Sunday, September 4, 2011

His and Hearse; Going Out In Style

recent model Cadillac SUVthe Cadillac Escalade hearse is very similar to the big black Cadillacs people use for getting to work and shopping

I've noticed an awful lot of those bulky Cadillac Escalades around the city. In spite of their scale and capacity, inevitably they are occupied by only the driver.

The trend has been around for a few years, but a great many of these vehicles continue to be black. For the past 50 years that I've been around, "black Cadillac station wagon" has been synonymous with "hearse." Personally, having the choice, I would prefer not to be transported in one of these hearses, but perhaps my sensibility is overly delicate.

Apart from that, I am amazed that the drivers of these large vehicles seem to be unaware of any environmental impact in terms of manufacturing, fuel consumption, dissipation of heat, and wear and tear on roads. They also take up a lot of unnecessary space in a crowded world. I am at a loss to understand why people wish to make such grand statements at a time when more than ever, we must be aware of preserving resources and space.

Recently I watched the wonderful 1962 film, "The Light in the Piazza," with Olivia de Havilland. In one scene, she is driving along a verdant country road in Italy with Rossano Brazzi. The little Italian two seater convertible (perhaps a Fiat or Lancia) was incredibly chic, and almost humorously diminutive. In the film, these two characters are wealthy and worldly, and yet they looked stylish in what looked almost as tiny as a Smart Car.
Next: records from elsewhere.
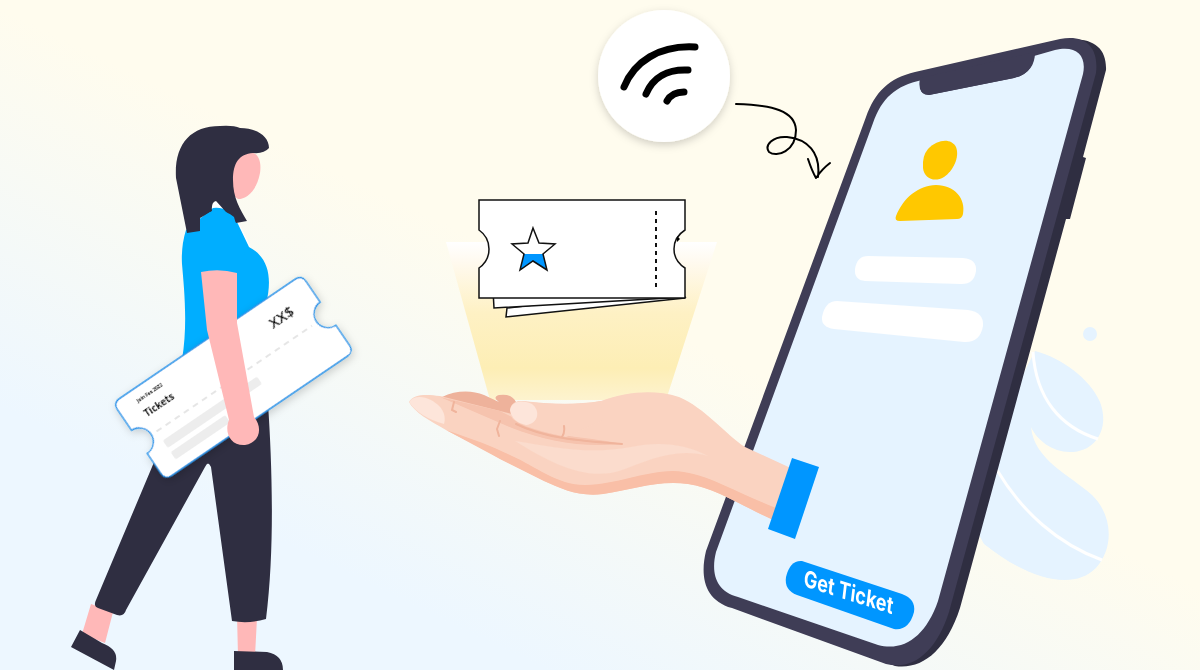
<!DOCTYPE html>
<html lang="en">
<head>
<meta charset="utf-8">
<title>Get Ticket</title>
<style>
:root{--cream:#fffcee;--ice:#edf7ff;--screen:#e5f3ff;--blue:#0096ff;--shirt:#00aeff;--ink:#2f2e41;--frame:#3f3d56;--skin:#ffb8b8;--palm:#fad3c1;--palm-shade:#f9bfa7;--palm-line:#f0b49c;--gold:#ffc800;--grey:#ededed}
html,body{margin:0;width:1200px;height:670px;overflow:hidden;background:var(--cream)}
svg{display:block}
text{font-family:"Open Sans",Inter,sans-serif}
.white{fill:#fff}.ink{fill:var(--ink)}.frame{fill:var(--frame)}.screen{fill:var(--screen)}.blue{fill:var(--blue)}.shirt{fill:var(--shirt)}.skin{fill:var(--skin)}.gold{fill:var(--gold)}.grey{fill:var(--grey)}
.palm{fill:var(--palm)}.palm-shade{fill:var(--palm-shade)}
.crease{fill:none;stroke:var(--palm-line);stroke-width:2;stroke-linecap:round}
.vein{fill:none;stroke:#fff;stroke-width:3}
.wave{fill:none;stroke:#000;stroke-width:7;stroke-linecap:round}
.arrow{fill:none;stroke:#000;stroke-width:2;stroke-linecap:round;stroke-linejoin:round}
.outline{fill:#fff;stroke:#111;stroke-width:1.5}
.pass{fill:#fff;stroke:#2090e8;stroke-width:1.3}
.tear{stroke:#ccc;stroke-dasharray:6 5}
.bold{font-weight:700}
.button-label{fill:#fff;font-family:Inter,"Open Sans",sans-serif;font-weight:700;font-size:23px}
</style>
</head>
<body>
<svg width="1200" height="670" viewBox="0 0 1200 670">
<defs>
<linearGradient id="sky" gradientUnits="userSpaceOnUse" x1="480" y1="240" x2="324" y2="563"><stop stop-color="#fffcee"/><stop offset="1" stop-color="#edf7ff"/></linearGradient>
<linearGradient id="glow" x1="0" y1="0" x2="0" y2="1"><stop stop-color="#fff"/><stop offset=".12" stop-color="#fffaf0"/><stop offset=".45" stop-color="#fef1c4"/><stop offset=".8" stop-color="#fdeeb5"/><stop offset="1" stop-color="#fdf3cf"/></linearGradient>
<filter id="soft" x="-20%" y="-20%" width="140%" height="140%"><feDropShadow dx="0" dy="3" stdDeviation="4" flood-color="#000" flood-opacity=".18"/></filter>
<clipPath id="star-base"><rect x="505" y="254" width="60" height="24"/></clipPath>
<path id="star" d="M533 228L539 243L555 244L543 254L547 270L533 261L520 270L524 254L512 244L528 243Z"/>
</defs>
<rect id="background" width="1200" height="670" fill="url(#sky)"/>

<g id="leaves">
<circle class="screen" cx="1090" cy="334" r="7"/>
<path class="screen" d="M1035 351C1062 358 1090 379 1100 402C1110 428 1096 452 1070 452C1052 452 1037 440 1031 427C1034 460 1070 475 1092 495C1112 514 1115 547 1096 568C1073 591 1029 580 984 544L965 510L1010 400Z"/>
<path class="vein" d="M1033 352C1036 398 1060 427 1098 439M997 470C1022 512 1058 544 1102 560"/>
</g>

<g id="phone">
<path class="ink" d="M1062 40C1092 36 1107 47 1106 70L1083 157L1086 158L1070 219L1066 219L960 608C946 651 922 670 895 666L830 640Z"/>
<path class="frame" d="M915 72L1060 39C1086 34 1099 48 1096 73L949 612C937 650 914 671 886 664L732 608C704 600 700 576 706 551L866 117C875 92 889 78 915 72Z"/>
<path class="screen" d="M922 80Q917 95 929 95L1014 78Q1032 74 1034 56L1055 50C1076 45 1087 55 1083 74L938 601C926 636 904 652 878 645L738 597C715 591 711 572 716 552L873 123C882 98 895 86 922 80Z"/>
<path class="frame" d="M920 78Q917 95 929 95L1014 78Q1035 73 1035 52Z"/>
</g>

<g id="profile">
<path class="gold" d="M928 149C938 139 951 138 956 147C960 157 953 171 944 177C934 183 924 178 923 168Q922 156 928 149Z"/>
<path class="gold" d="M896 216C904 197 918 186 936 185C955 185 966 199 963 214Q962 219 957 219L900 221Q894 221 896 216Z"/>
<path class="white" d="M868 256L963 258Q977 259 976 271Q974 285 960 284L865 281Q854 280 855 269Q857 256 868 256Z"/>
<path class="white" d="M837 301L968 310Q984 312 983 326Q980 343 964 342L834 329Q821 327 822 317Q825 301 837 301Z"/>
</g>

<a id="get-ticket" href="#">
<path class="blue" d="M802 561L902 594Q916 599 914 612Q909 631 894 629L797 595Q784 590 786 577Q790 560 802 561Z"/>
<text class="button-label" transform="matrix(.95 .3 -.12 1 803 586)" textLength="94" lengthAdjust="spacingAndGlyphs">Get Ticket</text>
</a>

<g id="wifi-badge">
<circle class="white" cx="664" cy="76" r="66" filter="url(#soft)"/>
<path class="wave" d="M624 87C634 62 659 45 695 47M646 94C653 77 668 69 688 70M667 101Q672 92 684 92"/>
</g>
<path id="loop-arrow" class="arrow" d="M736 104C773 105 795 111 796 130C796 151 777 158 769 152C764 145 773 136 787 137C807 139 821 152 818 177M808 159Q812 171 816 178Q822 169 830 163"/>

<path id="light" d="M446 242H717L666 400H490Z" fill="url(#glow)"/>

<g id="ticket-stack">
<path class="outline" d="M507 308L506 317L685 298L660 290Z"/>
<path class="outline" d="M493 290L494 308L685 297L670 280Z"/>
<path class="outline" d="M479 200H685V230Q674 237 674 249Q674 261 685 268V298H479V268Q489 261 489 249Q489 237 479 230Z"/>
<path d="M677 236L680 239L677 242Z"/>
<path d="M656 211V288" fill="none" stroke="#111" stroke-width="2" stroke-dasharray="4 4"/>
<use href="#star" class="white"/>
<use href="#star" class="blue" clip-path="url(#star-base)"/>
<use href="#star" fill="none" stroke="#111" stroke-width="1.5"/>
</g>

<g id="hand">
<path fill="#eeb29b" d="M442 397C456 390 472 390 484 395L499 402Q492 397 499 395Q511 393 516 402L548 420L510 431Z"/>
<path class="palm" d="M409 402C413 394 426 394 440 396L512 414C509 406 514 400 522 401C550 404 575 405 601 401C627 392 653 389 679 397C705 408 725 434 745 447L795 470L776 521C742 506 716 488 688 484C657 480 632 490 603 494C579 497 562 489 544 481L500 459C483 448 465 440 446 430C430 421 414 412 409 402Z"/>
<path class="palm-shade" d="M446 430C475 440 492 446 512 456C535 466 557 485 585 485C618 484 641 472 673 471C706 472 736 493 779 509L775 521C742 506 716 488 688 484C657 480 632 490 603 494C579 497 562 489 544 481L500 459Z"/>
<path fill="#fbdccd" d="M515 441C553 447 588 455 631 447C659 441 686 444 708 456C675 447 648 461 622 470C588 482 552 464 515 441Z"/>
<path fill="#fde5da" d="M409 402Q414 395 426 398C440 403 447 413 444 424Q419 417 409 402Z"/>
<path fill="#f6c3ae" d="M440 397L500 411L526 424C558 438 590 437 623 444C582 448 545 441 512 428Z"/>
<path class="palm" d="M510 410C511 401 519 400 530 402C555 405 580 405 601 401L603 420L566 437C544 432 521 427 512 418Z"/>
<path fill="#fde5da" d="M510 410C512 400 524 400 532 404C541 411 538 424 526 425Q512 422 510 410Z"/>
<path class="crease" d="M454 402L452 410L456 412M500 421L497 429L499 436M564 426Q565 433 562 437M516 424C547 439 583 441 622 444"/>
<path class="blue" d="M792 458L819 467L795 539L768 529Z"/>
</g>

<g id="woman">
<path class="skin" d="M91 604L113 612L105 643L82 634ZM237 615L257 618L255 656H238Z"/>
<path class="ink" d="M80 630L102 643Q118 649 116 661L114 670L71 647ZM234 651L267 652Q283 655 283 670H234Z"/>
<path class="ink" d="M160 448L268 404C272 462 275 549 266 619Q249 624 232 621L211 467Q208 460 205 467L126 610Q124 617 117 615L98 608Q93 606 96 600Z"/>
<path class="skin" d="M240 153C257 148 262 159 260 173C257 190 247 199 238 199L222 188Z"/>
<path class="white" d="M211 205L217 200L238 221L252 250L230 250Z"/>
<path class="shirt" d="M186 230L213 208Q230 206 238 224L249 247C270 258 272 280 266 304L264 338L182 360C188 324 184 288 182 264Q181 246 186 230Z"/>
<path class="ink" d="M187 233L176 178C174 145 190 126 220 126Q233 125 240 128C256 128 269 136 269 148Q264 154 253 153C239 154 233 163 233 180C233 198 240 209 247 221L236 223L216 201Q211 202 212 211L200 218V231Z"/>
<path class="shirt" d="M200 225C204 209 222 206 234 217L247 262L237 277Q218 270 200 276Z"/>
</g>

<g id="carried-ticket" transform="translate(113 403) rotate(-34.2)" filter="url(#soft)">
<path class="pass" d="M8 0H220Q228 0 228 8V33A14 14 0 0 0 228 61V85Q228 93 220 93H8Q0 93 0 85V61A14 14 0 0 0 0 33V8Q0 0 8 0Z"/>
<path class="tear" d="M20 48H208"/>
<text x="21" y="14" font-size="4.5" class="bold" textLength="30" lengthAdjust="spacingAndGlyphs">Join Fes 2022</text>
<text x="20" y="31" font-size="10" class="bold" textLength="34" lengthAdjust="spacingAndGlyphs">Tickets</text>
<text x="174" y="29" font-size="15" font-weight="600" textLength="27" lengthAdjust="spacingAndGlyphs">XX$</text>
<rect class="grey" x="20" y="59" width="114" height="9" rx="2"/>
<rect class="grey" x="20" y="73" width="66" height="9" rx="2"/>
</g>

<g id="arm">
<path class="skin" d="M201 272Q219 268 237 273L237 323L254 417C263 427 260 443 245 445C230 446 224 432 229 420L207 330Z"/>
</g>
</svg>
</body>
</html>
What happened to modesty and charm in how we present ourselves in dress, deportment, transportation, and habitation? What happened to any sort of conscience in terms of caring for others and the world we live in?

Perhaps the drivers of black Cadillac Escalades and similar behemoths feel that they are going out in style. Personally, I'll leave the journey in the black hearse until my last earthly ride.